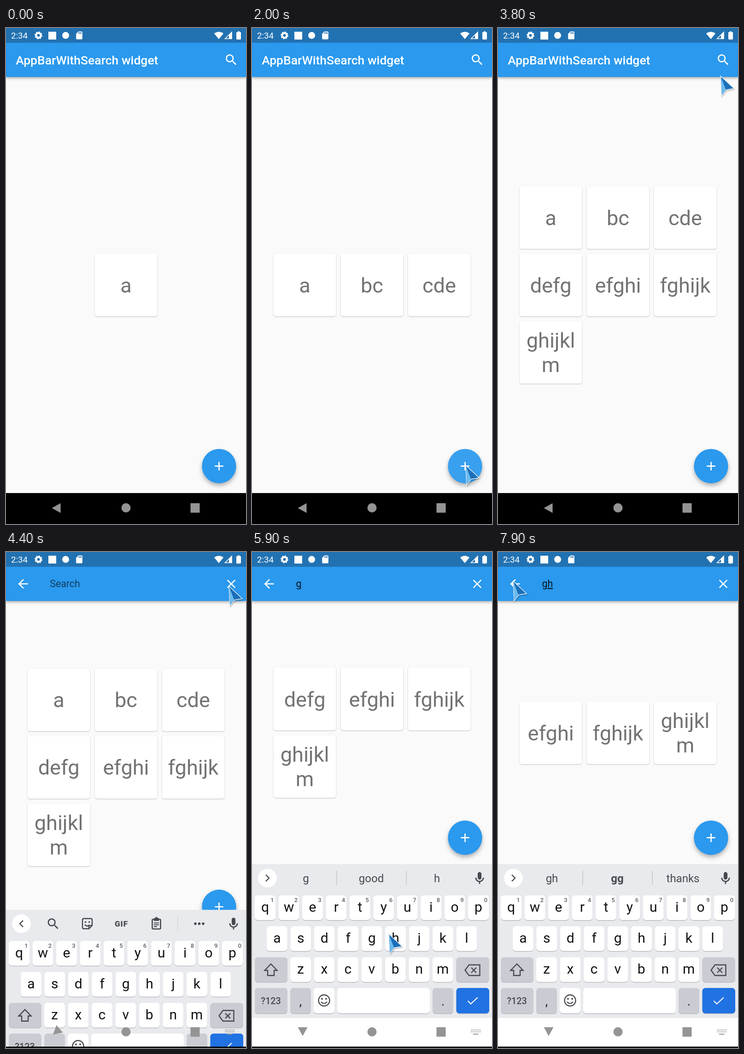
Recreate the animation shown at these times as an HTML page. Size 521x1074 px, loop 8000 ms.

```html
<!DOCTYPE html>
<html lang="en">
<head>
<meta charset="utf-8">
<title>App bar with search</title>
<style>
html, body { margin: 0; width: 100%; height: 100%; overflow: hidden; background: #000; }
svg { display: block; width: 521px; height: 1074px; font-family: Roboto, sans-serif; }
.bar { filter: drop-shadow(0 2px 3px rgba(0,0,0,.38)); }
.card { filter: drop-shadow(0 1px 1.2px rgba(0,0,0,.24)); }
.fab { filter: drop-shadow(0 5px 5px rgba(0,0,0,.3)); }
.pointer { filter: drop-shadow(1px 2px 1px rgba(0,0,0,.25)); }
</style>
</head>
<body>
<svg id="stage" viewBox="0 0 521 1074"></svg>
<script>
const LOOP = 8000, STEP = 100, DP = 1.3267;
const BLUE = '#2a99ee', INK = '#46494d', NAV = '#949494', MOD = '#cbccd3';
const BAR_END = 106, BODY_END = 1007, KEYS_TOP = 677, PITCH = 145.9, CARD = 135.4;
const SEARCH_AT = 4100, KEYS_AT = 4200, KEYS_MS = 415;
const ADD_TIMES = [0, 1800, 2000, 2200, 2400, 2500, 2700];
const QUERY = [[5500, 'g'], [6400, 'gh']];
const HINTS = { g: ['g', 'good', 'h'], gh: ['gh', 'gg', 'thanks'] };
const POINTER = [
  [900, 478, 1002], [1500, 464, 947], [3000, 464, 947], [3900, 484, 74],
  [4500, 484, 74], [4900, 258, 942], [5400, 258, 834], [5800, 258, 834],
  [5900, 297, 827], [6100, 306, 838], [6900, 306, 838], [7800, 33, 63]
];
const GLOW = [[1700, 0], [2000, .07], [2700, .14], [2900, .12], [3100, 0]];
const ICON = {
  search: 'M15.5 14h-.79l-.28-.27C15.41 12.59 16 11.11 16 9.5 16 5.91 13.09 3 9.5 3S3 5.91 3 9.5 5.91 16 9.5 16c1.61 0 3.09-.59 4.23-1.57l.27.28v.79l5 4.99L20.49 19l-4.99-5zm-6 0C7.01 14 5 11.99 5 9.5S7.01 5 9.5 5 14 7.01 14 9.5 11.99 14 9.5 14z',
  back: 'M20 11H7.83l5.59-5.59L12 4l-8 8 8 8 1.41-1.41L7.83 13H20z',
  close: 'M19 6.41L17.59 5 12 10.59 6.41 5 5 6.41 10.59 12 5 17.59 6.41 19 12 13.41 17.59 19 19 17.59 13.41 12z',
  add: 'M19 13h-6v6h-2v-6H5v-2h6V5h2v6h6z',
  mic: 'M12 14c1.66 0 3-1.34 3-3V5c0-1.66-1.34-3-3-3S9 3.34 9 5v6c0 1.66 1.34 3 3 3zM19 11h-2c0 2.76-2.24 5-5 5s-5-2.24-5-5H5c0 3.53 2.61 6.43 6 6.92V21h2v-3.08c3.39-.49 6-3.39 6-6.92z',
  sd: 'M18 2h-8L4 8v12c0 1.1.9 2 2 2h12c1.1 0 2-.9 2-2V4c0-1.1-.9-2-2-2zm-6 6h-2V4h2zm3 0h-2V4h2zm3 0h-2V4h2z'
};

const rect = (x, y, w, h, fill, extra = '') =>
  `<rect x="${x}" y="${y}" width="${w}" height="${h}" fill="${fill}" ${extra}/>`;
const circle = (x, y, r, fill, extra = '') =>
  `<circle cx="${x}" cy="${y}" r="${r}" fill="${fill}" ${extra}/>`;
const path = (d, fill, extra = '') => `<path d="${d}" fill="${fill}" ${extra}/>`;
const line = (d, color, width) => path(d, 'none', `stroke="${color}" stroke-width="${width}"`);
const text = (s, x, y, size, fill, extra = 'text-anchor="middle"') =>
  `<text x="${x}" y="${y}" font-size="${size}" fill="${fill}" ${extra}>${s}</text>`;
const icon = (name, x, y, fill, k = DP) =>
  path(ICON[name], fill, `transform="translate(${x} ${y}) scale(${k}) translate(-12 -12)"`);

const clamp = x => Math.min(1, Math.max(0, x));
const smooth = x => x * x * (3 - 2 * x);

// Values of a keyed track at time t
function track(keys, t, ease = x => x) {
  const i = keys.findIndex(k => k[0] > t);
  if (i < 0) return keys[keys.length - 1].slice(1);
  if (i === 0) return keys[0].slice(1);
  const [a, b] = [keys[i - 1], keys[i]];
  const p = ease((t - a[0]) / (b[0] - a[0]));
  return a.slice(1).map((v, j) => v + (b[j + 1] - v) * p);
}

// cubic-bezier(.4, 0, .2, 1)
function fastOut(x) {
  let lo = 0, hi = 1, u;
  for (let i = 0; i < 20; i++) {
    u = (lo + hi) / 2;
    const v = 1 - u;
    if (1.2 * v * v * u + .6 * v * u * u + u ** 3 < x) lo = u; else hi = u;
  }
  return u * u * (3 - 2 * u);
}
const keysProgress = t => {
  const x = clamp((t - KEYS_AT) / KEYS_MS);
  return x === 0 || x === 1 ? x : fastOut(x);
};

function statusBar() {
  return rect(0, 0, 521, 32, '#2272b2') +
    text('2:34', 11, 23, 18.6, '#fff', '') +
    circle(70.5, 16, 5, 'none', 'stroke="#fff" stroke-width="4"') +
    circle(70.5, 16, 7, 'none', 'stroke="#fff" stroke-width="2.8" stroke-dasharray="3 2.5"') +
    rect(92, 8, 17, 17, '#fff') + circle(129.5, 16, 7.5, '#fff') +
    icon('sd', 159, 16, '#fff', .85) +
    path('M452 12Q462 4.5 472 12L462 24z', '#fff') +
    line('M475.5 23.3L490 9v14.3z', '#fff', 1.6) + path('M484 15l6-6v14h-6z', '#fff') +
    path('M500 9h3V7h4v2h3v14q0 2-2 2h-6q-2 0-2-2z', '#fff');
}

function appBar(searching, query) {
  let s = `<g class="bar">${rect(0, 32, 521, 74, BLUE)}</g>`;
  if (!searching) {
    return s + text('AppBarWithSearch widget', 21.2, 79, 26.5, '#fff', 'font-weight="500"') +
      icon('search', 489, 69, '#fff');
  }
  s += icon('back', 37, 69, '#fff') + icon('close', 489, 69, '#fff');
  return s + (query
    ? text(query, 95.5, 76, 21.2, 'rgba(0,0,0,.87)', 'text-decoration="underline"')
    : text('Search', 95.5, 76, 21.2, 'rgba(0,0,0,.6)', ''));
}

function cards(t, query, bottom) {
  const names = ADD_TIMES.filter(at => t >= at)
    .map((_, i) => 'abcdefghijklm'.slice(i, 2 * i + 1))
    .filter(name => name.includes(query));
  const cols = Math.min(3, names.length), rows = Math.ceil(names.length / 3);
  const midY = (BAR_END + bottom) / 2;
  return names.map((name, i) => {
    const x = 260.5 + (i % 3 - (cols - 1) / 2) * PITCH;
    const y = midY + (Math.floor(i / 3) - (rows - 1) / 2) * PITCH;
    const lines = name.match(/.{1,6}/g);
    return `<g class="card">${rect(x - CARD / 2, y - CARD / 2, CARD, CARD, '#fff', 'rx="5"')}</g>` +
      lines.map((l, n) =>
        text(l, x, y + 16 + (n - (lines.length - 1) / 2) * 52.9, 45.1, '#737373')).join('');
  }).join('');
}

function fab(t, bottom) {
  const y = bottom - 58.3;
  return `<g class="fab">${circle(462.5, y, 37.2, BLUE)}</g>` +
    circle(462.5, y, 37.2, '#fff', `opacity="${track(GLOW, t)[0]}"`) +
    icon('add', 462.5, y, '#fff');
}

const key = (x, y, w, fill = '#fff', h = 53.5) =>
  rect(x, y + 1.4, w, h, '#b9bbc0', 'rx="6.5"') + rect(x, y, w, h, fill, 'rx="6.5"');

function letterRow(letters, x0, y) {
  return [...letters].map((c, i) => {
    const x = x0 + i * 51.45;
    return key(x - 22.5, y, 45) + text(c, x, y + 35.5, 30, '#111');
  }).join('');
}

function toolStrip() {
  return line('M37 699l-7 7 7 7', INK, 2.4) + icon('search', 102.5, 706.5, INK) +
    line('M180 717h-11q-3 0-3-3v-16q0-3 3-3h15q3 0 3 3v12zM180 717v-7h7M171 708q5 6 9 1', INK, 2.4) +
    circle(172.5, 702.5, 1.8, INK) + circle(180.5, 702.5, 1.8, INK) +
    text('GIF', 250.5, 712, 17, INK, 'text-anchor="middle" font-weight="900" letter-spacing="1"') +
    rect(317.5, 696.5, 18, 21, 'none', `rx="2" stroke="${INK}" stroke-width="2.6"`) +
    rect(321, 694, 11, 6, INK) + circle(326.5, 694, 2.6, INK) +
    line('M321 704.5h11M321 708.5h11M321 712.5h7', INK, 2) +
    rect(372, 691, 1.3, 30, '#cfd1d5') +
    [411, 419.5, 428].map(x => circle(x, 706, 2.8, INK)).join('');
}

function hintStrip(query) {
  return line('M30 699l7 7-7 7', INK, 2.4) +
    rect(183.3, 690, 1.3, 31, '#bfc1c5') + rect(334.5, 690, 1.3, 31, '#bfc1c5') +
    HINTS[query].map((word, i) => text(word, [117, 259, 401.5][i], 715, 24, INK,
      `text-anchor="middle" font-weight="${word === 'gg' ? 700 : 400}"`)).join('');
}

function keyboard(query) {
  const digits = [...'1234567890'].map((d, i) =>
    text(d, 44 + i * 51.5, 758, 13, '#5c5f63', 'text-anchor="middle" font-weight="500"')).join('');
  return rect(0, 676, 521, 333, '#e8eaed') + rect(0, 1009, 521, 470, '#fff') +
    circle(33.5, 706, 20.3, '#fff') + (query ? hintStrip(query) : toolStrip()) +
    icon('mic', 494, 706.5, INK, 1.36) +
    letterRow('qwertyuiop', 28.5, 743.5) + digits +
    letterRow('asdfghjkl', 54.3, 810.5) + letterRow('zxcvbnm', 105.5, 877.5) +
    key(6, 877.5, 71, MOD) + key(443.5, 877.5, 71.5, MOD) +
    line('M41 892L27.5 906H34v11h14v-11h6.5z', INK, 2.4) +
    line('M471 894h23.5v23H471l-8.5-11.5zM476 900l11 11M487 900l-11 11', INK, 2.4) +
    key(6, 944, 71, MOD, 55) + key(83, 944, 45, MOD, 55) + key(134, 944, 45, '#fff', 55) +
    key(185, 944, 201, '#fff', 55) + key(392, 944, 45, MOD, 55) + key(443.5, 944, 71.5, '#2172e2', 55) +
    text('?123', 41, 979, 19.8, INK, 'text-anchor="middle" font-weight="500"') +
    text(',', 105.5, 982, 27, '#222') + text('.', 414.5, 982, 27, '#222') +
    circle(156.5, 971, 12, 'none', `stroke="${INK}" stroke-width="2.4"`) +
    circle(152, 967.5, 2, INK) + circle(161, 967.5, 2, INK) +
    line('M150 974q6.500 7 13 0', INK, 2.2) + line('M468.500 972l6.500 6.500 15-14', '#fff', 2.2);
}

function navIcons(p) {
  const dots = [1035, 1039].map(y =>
    `<path d="M475.500 ${y}h20.500" stroke="${NAV}" stroke-width="2" stroke-dasharray="2 1.700"/>`).join('') +
    line('M480 1044h11.500', NAV, 2);
  return path('M-10.500 0L8.500-10.500v21z', NAV,
    `transform="translate(110 ${1039.5 - 2 * p}) rotate(${-90 * clamp(p * .6 + Math.max(0, p - .75) * 1.6)})"`) +
    circle(260.5, 1039, 10, NAV) + rect(400.5, 1029, 20, 20.5, NAV, 'rx="1"') +
    (p > 0 ? dots : '');
}

function pointer(t) {
  if (t < POINTER[0][0]) return '';
  const [x, y] = track(POINTER, t, smooth);
  return `<g class="pointer" transform="translate(${x} ${y})">` +
    path('M0 0L29 27 12 30 2 43z', '#1b6fb8', 'stroke="#e4f1fb" stroke-width="1.400"') +
    path('M1 3L11 29 3 40z', '#6dbdf0') + '</g>';
}

function scene(t) {
  const query = QUERY.reduce((q, [at, s]) => t >= at ? s : q, '');
  const p = keysProgress(t);
  // The page resizes slightly behind the sliding keyboard
  const bottom = Math.min(BODY_END, KEYS_TOP + 397 * (1 - keysProgress(t - 32)));
  return rect(0, 0, 521, 1074, '#fafafa') +
    cards(t, query, bottom) + fab(t, bottom) +
    appBar(t >= SEARCH_AT, query) + statusBar() +
    rect(0, BODY_END, 521, 67, '#000') +
    (p > 0 ? `<g transform="translate(0 ${398 * (1 - p)})">${keyboard(query)}</g>` : '') +
    rect(0, 1071, 521, 3, '#000') + navIcons(p) + pointer(t);
}

const stage = document.getElementById('stage');
const start = performance.now();
let shown = -1;
function tick() {
  const t = Math.floor((performance.now() - start) % LOOP / STEP) * STEP;
  if (t !== shown) stage.innerHTML = scene(shown = t);
  requestAnimationFrame(tick);
}
tick();
</script>
</body>
</html>
```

....................

■ **What is being asked**
Using the listing, copy every line where the word "extra" shows up.

■ **Result for this exercise**
const rect = (x, y, w, h, fill, extra = '') =>
  `<rect x="${x}" y="${y}" width="${w}" height="${h}" fill="${fill}" ${extra}/>`;
const circle = (x, y, r, fill, extra = '') =>
  `<circle cx="${x}" cy="${y}" r="${r}" fill="${fill}" ${extra}/>`;
const path = (d, fill, extra = '') => `<path d="${d}" fill="${fill}" ${extra}/>`;
const text = (s, x, y, size, fill, extra = 'text-anchor="middle"') =>
  `<text x="${x}" y="${y}" font-size="${size}" fill="${fill}" ${extra}>${s}</text>`;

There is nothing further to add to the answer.